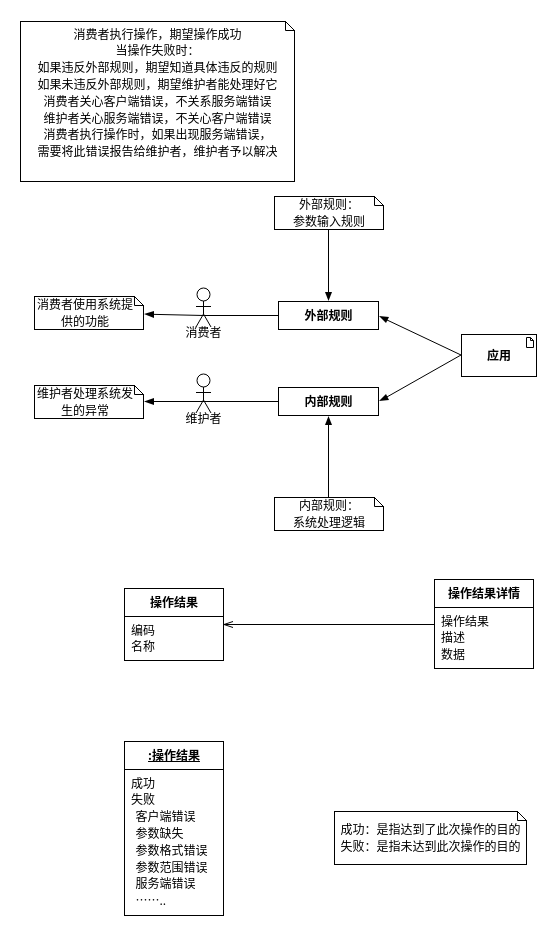
<!DOCTYPE html>
<html lang="zh-CN">
<head>
<meta charset="utf-8">
<title>操作结果模型</title>
<style>
:root { --ink: #000; --paper: #fff; --line: 16.8px; }
* { box-sizing: border-box; margin: 0; padding: 0; }
html, body { width: 558px; height: 936px; overflow: hidden; background: var(--paper); }
body { font: 12px/var(--line) "Noto Sans CJK SC", "Noto Sans", sans-serif; color: var(--ink); }
.diagram { position: relative; width: 558px; height: 936px; overflow: hidden; }
.node { position: absolute; border: 1px solid var(--ink); background: var(--paper); white-space: nowrap; }
.note { display: flex; flex-direction: column; align-items: center; justify-content: center; }
.fold { position: absolute; top: -1px; right: -1px; width: 10px; height: 10px; }
.box { display: flex; align-items: center; justify-content: center; font-weight: 700; }
.class { display: flex; flex-direction: column; }
.class h2 { flex: none; display: flex; align-items: center; justify-content: center; height: 28px; border-bottom: 1px solid var(--ink); font-size: 12px; font-weight: 700; }
.instance h2 { text-decoration: underline; }
.class ul { list-style: none; padding: 4.6px 6px; }
.class .sub { padding-left: 4.5px; }
.actor { position: absolute; width: 61px; display: flex; flex-direction: column; align-items: center; }
.actor svg { width: 19px; height: 42px; }
.actor span { margin-top: -5px; }
.actor svg, .fold, .links { fill: none; stroke: var(--ink); stroke-width: 1; }
.links { position: absolute; inset: 0; }
.paper { fill: var(--paper); stroke: none; }
.links .solid { fill: var(--ink); stroke: none; }

.summary { left: 20px; top: 21px; width: 275px; height: 161px; justify-content: flex-start; padding-top: 3.6px; }
.outer-note { left: 274px; top: 196px; width: 110px; height: 34px; }
.inner-note { left: 274px; top: 497px; width: 110px; height: 34px; }
.consumer-note { left: 34px; top: 296px; width: 110px; height: 34px; padding-right: 8px; }
.keeper-note { left: 34px; top: 385px; width: 110px; height: 34px; padding-right: 8px; }
.result-note { left: 334px; top: 811px; width: 193px; height: 54px; }
.outer { left: 278px; top: 301px; width: 101px; height: 29px; }
.inner { left: 278px; top: 387px; width: 101px; height: 29px; }
.app { left: 461px; top: 334px; width: 76px; height: 43px; }
.result { left: 124px; top: 588px; width: 100px; height: 73px; }
.detail { left: 434px; top: 579px; width: 100px; height: 90px; }
.instance { left: 124px; top: 741px; width: 100px; height: 175px; }
.consumer { left: 173px; top: 287px; }
.keeper { left: 173px; top: 373px; }
</style>
</head>
<body>
<svg width="0" height="0" style="position:absolute" aria-hidden="true">
  <defs>
    <symbol id="fold" viewBox="0 0 10 10">
      <polygon class="paper" points="0,0 10,0 10,10"/>
      <path d="M.5 0V9.5H10M.5 .5L9.5 9.5"/>
    </symbol>
    <symbol id="person" viewBox="0 0 19 42">
      <circle cx="9.5" cy="7.5" r="6.5"/>
      <path d="M9.5 14V27M2 19.5H17M2 40L9.5 27L17 40"/>
    </symbol>
  </defs>
</svg>
<main class="diagram">
  <section class="node note summary">
    <p>消费者执行操作，期望操作成功</p>
    <p>当操作失败时：</p>
    <p>如果违反外部规则，期望知道具体违反的规则</p>
    <p>如果未违反外部规则，期望维护者能处理好它</p>
    <p>消费者关心客户端错误，不关系服务端错误</p>
    <p>维护者关心服务端错误，不关心客户端错误</p>
    <p>消费者执行操作时，如果出现服务端错误，</p>
    <p>需要将此错误报告给维护者，维护者予以解决</p>
    <svg class="fold"><use href="#fold"/></svg>
  </section>

  <div class="node note outer-note"><p>外部规则：</p><p>参数输入规则</p><svg class="fold"><use href="#fold"/></svg></div>
  <div class="node note consumer-note"><p>消费者使用系统提</p><p>供的功能</p><svg class="fold"><use href="#fold"/></svg></div>
  <div class="node note keeper-note"><p>维护者处理系统发</p><p>生的异常</p><svg class="fold"><use href="#fold"/></svg></div>
  <div class="node note inner-note"><p>内部规则：</p><p>系统处理逻辑</p><svg class="fold"><use href="#fold"/></svg></div>
  <div class="node note result-note"><p>成功：是指达到了此次操作的目的</p><p>失败：是指未达到此次操作的目的</p><svg class="fold"><use href="#fold"/></svg></div>

  <div class="actor consumer"><svg><use href="#person"/></svg><span>消费者</span></div>
  <div class="actor keeper"><svg><use href="#person"/></svg><span>维护者</span></div>

  <div class="node box outer">外部规则</div>
  <div class="node box inner">内部规则</div>
  <div class="node box app">应用</div>

  <section class="node class result">
    <h2>操作结果</h2>
    <ul><li>编码</li><li>名称</li></ul>
  </section>
  <section class="node class detail">
    <h2>操作结果详情</h2>
    <ul><li>操作结果</li><li>描述</li><li>数据</li></ul>
  </section>
  <section class="node class instance">
    <h2>:操作结果</h2>
    <ul>
      <li>成功</li>
      <li>失败</li>
      <li class="sub">客户端错误</li>
      <li class="sub">参数缺失</li>
      <li class="sub">参数格式错误</li>
      <li class="sub">参数范围错误</li>
      <li class="sub">服务端错误</li>
      <li class="sub">……..</li>
    </ul>
  </section>

  <svg class="links" width="558" height="936" viewBox="0 0 558 936" aria-hidden="true">
    <path d="M328.5 230V294M328.5 497V423"/>
    <path d="M278 315.5H204L151 314.3M278 401.5H151"/>
    <path d="M461 355L386 319.5M461 355L386 397.5"/>
    <path d="M434 624.5H224M233 621.5L224 624.5L233 627.5"/>
    <path d="M526.5 337.5H530.5L533.5 340.5V347.5H526.5ZM530.5 337.5V340.5H533.5"/>
    <polygon class="solid" points="328.5,301 325,292 332,292"/>
    <polygon class="solid" points="328.5,416 325,425 332,425"/>
    <polygon class="solid" points="144,314 154,311 154,318"/>
    <polygon class="solid" points="144,401.5 154,398 154,405"/>
    <polygon class="solid" points="379,316 389,317 386,323"/>
    <polygon class="solid" points="379,401 386,394 389,400"/>
  </svg>
</main>
</body>
</html>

EXERCISE DETAILS: The material above must be reproduced line for line, with the images omitted.

EXERCISE ANSWER:
<!DOCTYPE html>
<html lang="zh-CN">
<head>
<meta charset="utf-8">
<title>操作结果模型</title>
<style>
:root { --ink: #000; --paper: #fff; --line: 16.8px; }
* { box-sizing: border-box; margin: 0; padding: 0; }
html, body { width: 558px; height: 936px; overflow: hidden; background: var(--paper); }
body { font: 12px/var(--line) "Noto Sans CJK SC", "Noto Sans", sans-serif; color: var(--ink); }
.diagram { position: relative; width: 558px; height: 936px; overflow: hidden; }
.node { position: absolute; border: 1px solid var(--ink); background: var(--paper); white-space: nowrap; }
.note { display: flex; flex-direction: column; align-items: center; justify-content: center; }
.fold { position: absolute; top: -1px; right: -1px; width: 10px; height: 10px; }
.box { display: flex; align-items: center; justify-content: center; font-weight: 700; }
.class { display: flex; flex-direction: column; }
.class h2 { flex: none; display: flex; align-items: center; justify-content: center; height: 28px; border-bottom: 1px solid var(--ink); font-size: 12px; font-weight: 700; }
.instance h2 { text-decoration: underline; }
.class ul { list-style: none; padding: 4.6px 6px; }
.class .sub { padding-left: 4.5px; }
.actor { position: absolute; width: 61px; display: flex; flex-direction: column; align-items: center; }
.actor svg { width: 19px; height: 42px; }
.actor span { margin-top: -5px; }
.actor svg, .fold, .links { fill: none; stroke: var(--ink); stroke-width: 1; }
.links { position: absolute; inset: 0; }
.paper { fill: var(--paper); stroke: none; }
.links .solid { fill: var(--ink); stroke: none; }

.summary { left: 20px; top: 21px; width: 275px; height: 161px; justify-content: flex-start; padding-top: 3.6px; }
.outer-note { left: 274px; top: 196px; width: 110px; height: 34px; }
.inner-note { left: 274px; top: 497px; width: 110px; height: 34px; }
.consumer-note { left: 34px; top: 296px; width: 110px; height: 34px; padding-right: 8px; }
.keeper-note { left: 34px; top: 385px; width: 110px; height: 34px; padding-right: 8px; }
.result-note { left: 334px; top: 811px; width: 193px; height: 54px; }
.outer { left: 278px; top: 301px; width: 101px; height: 29px; }
.inner { left: 278px; top: 387px; width: 101px; height: 29px; }
.app { left: 461px; top: 334px; width: 76px; height: 43px; }
.result { left: 124px; top: 588px; width: 100px; height: 73px; }
.detail { left: 434px; top: 579px; width: 100px; height: 90px; }
.instance { left: 124px; top: 741px; width: 100px; height: 175px; }
.consumer { left: 173px; top: 287px; }
.keeper { left: 173px; top: 373px; }
</style>
</head>
<body>
<svg width="0" height="0" style="position:absolute" aria-hidden="true">
  <defs>
    <symbol id="fold" viewBox="0 0 10 10">
      <polygon class="paper" points="0,0 10,0 10,10"/>
      <path d="M.5 0V9.5H10M.5 .5L9.5 9.5"/>
    </symbol>
    <symbol id="person" viewBox="0 0 19 42">
      <circle cx="9.5" cy="7.5" r="6.5"/>
      <path d="M9.5 14V27M2 19.5H17M2 40L9.5 27L17 40"/>
    </symbol>
  </defs>
</svg>
<main class="diagram">
  <section class="node note summary">
    <p>消费者执行操作，期望操作成功</p>
    <p>当操作失败时：</p>
    <p>如果违反外部规则，期望知道具体违反的规则</p>
    <p>如果未违反外部规则，期望维护者能处理好它</p>
    <p>消费者关心客户端错误，不关系服务端错误</p>
    <p>维护者关心服务端错误，不关心客户端错误</p>
    <p>消费者执行操作时，如果出现服务端错误，</p>
    <p>需要将此错误报告给维护者，维护者予以解决</p>
    <svg class="fold"><use href="#fold"/></svg>
  </section>

  <div class="node note outer-note"><p>外部规则：</p><p>参数输入规则</p><svg class="fold"><use href="#fold"/></svg></div>
  <div class="node note consumer-note"><p>消费者使用系统提</p><p>供的功能</p><svg class="fold"><use href="#fold"/></svg></div>
  <div class="node note keeper-note"><p>维护者处理系统发</p><p>生的异常</p><svg class="fold"><use href="#fold"/></svg></div>
  <div class="node note inner-note"><p>内部规则：</p><p>系统处理逻辑</p><svg class="fold"><use href="#fold"/></svg></div>
  <div class="node note result-note"><p>成功：是指达到了此次操作的目的</p><p>失败：是指未达到此次操作的目的</p><svg class="fold"><use href="#fold"/></svg></div>

  <div class="actor consumer"><svg><use href="#person"/></svg><span>消费者</span></div>
  <div class="actor keeper"><svg><use href="#person"/></svg><span>维护者</span></div>

  <div class="node box outer">外部规则</div>
  <div class="node box inner">内部规则</div>
  <div class="node box app">应用</div>

  <section class="node class result">
    <h2>操作结果</h2>
    <ul><li>编码</li><li>名称</li></ul>
  </section>
  <section class="node class detail">
    <h2>操作结果详情</h2>
    <ul><li>操作结果</li><li>描述</li><li>数据</li></ul>
  </section>
  <section class="node class instance">
    <h2>:操作结果</h2>
    <ul>
      <li>成功</li>
      <li>失败</li>
      <li class="sub">客户端错误</li>
      <li class="sub">参数缺失</li>
      <li class="sub">参数格式错误</li>
      <li class="sub">参数范围错误</li>
      <li class="sub">服务端错误</li>
      <li class="sub">……..</li>
    </ul>
  </section>

  <svg class="links" width="558" height="936" viewBox="0 0 558 936" aria-hidden="true">
    <path d="M328.5 230V294M328.5 497V423"/>
    <path d="M278 315.5H204L151 314.3M278 401.5H151"/>
    <path d="M461 355L386 319.5M461 355L386 397.5"/>
    <path d="M434 624.5H224M233 621.5L224 624.5L233 627.5"/>
    <path d="M526.5 337.5H530.5L533.5 340.5V347.5H526.5ZM530.5 337.5V340.5H533.5"/>
    <polygon class="solid" points="328.5,301 325,292 332,292"/>
    <polygon class="solid" points="328.5,416 325,425 332,425"/>
    <polygon class="solid" points="144,314 154,311 154,318"/>
    <polygon class="solid" points="144,401.5 154,398 154,405"/>
    <polygon class="solid" points="379,316 389,317 386,323"/>
    <polygon class="solid" points="379,401 386,394 389,400"/>
  </svg>
</main>
</body>
</html>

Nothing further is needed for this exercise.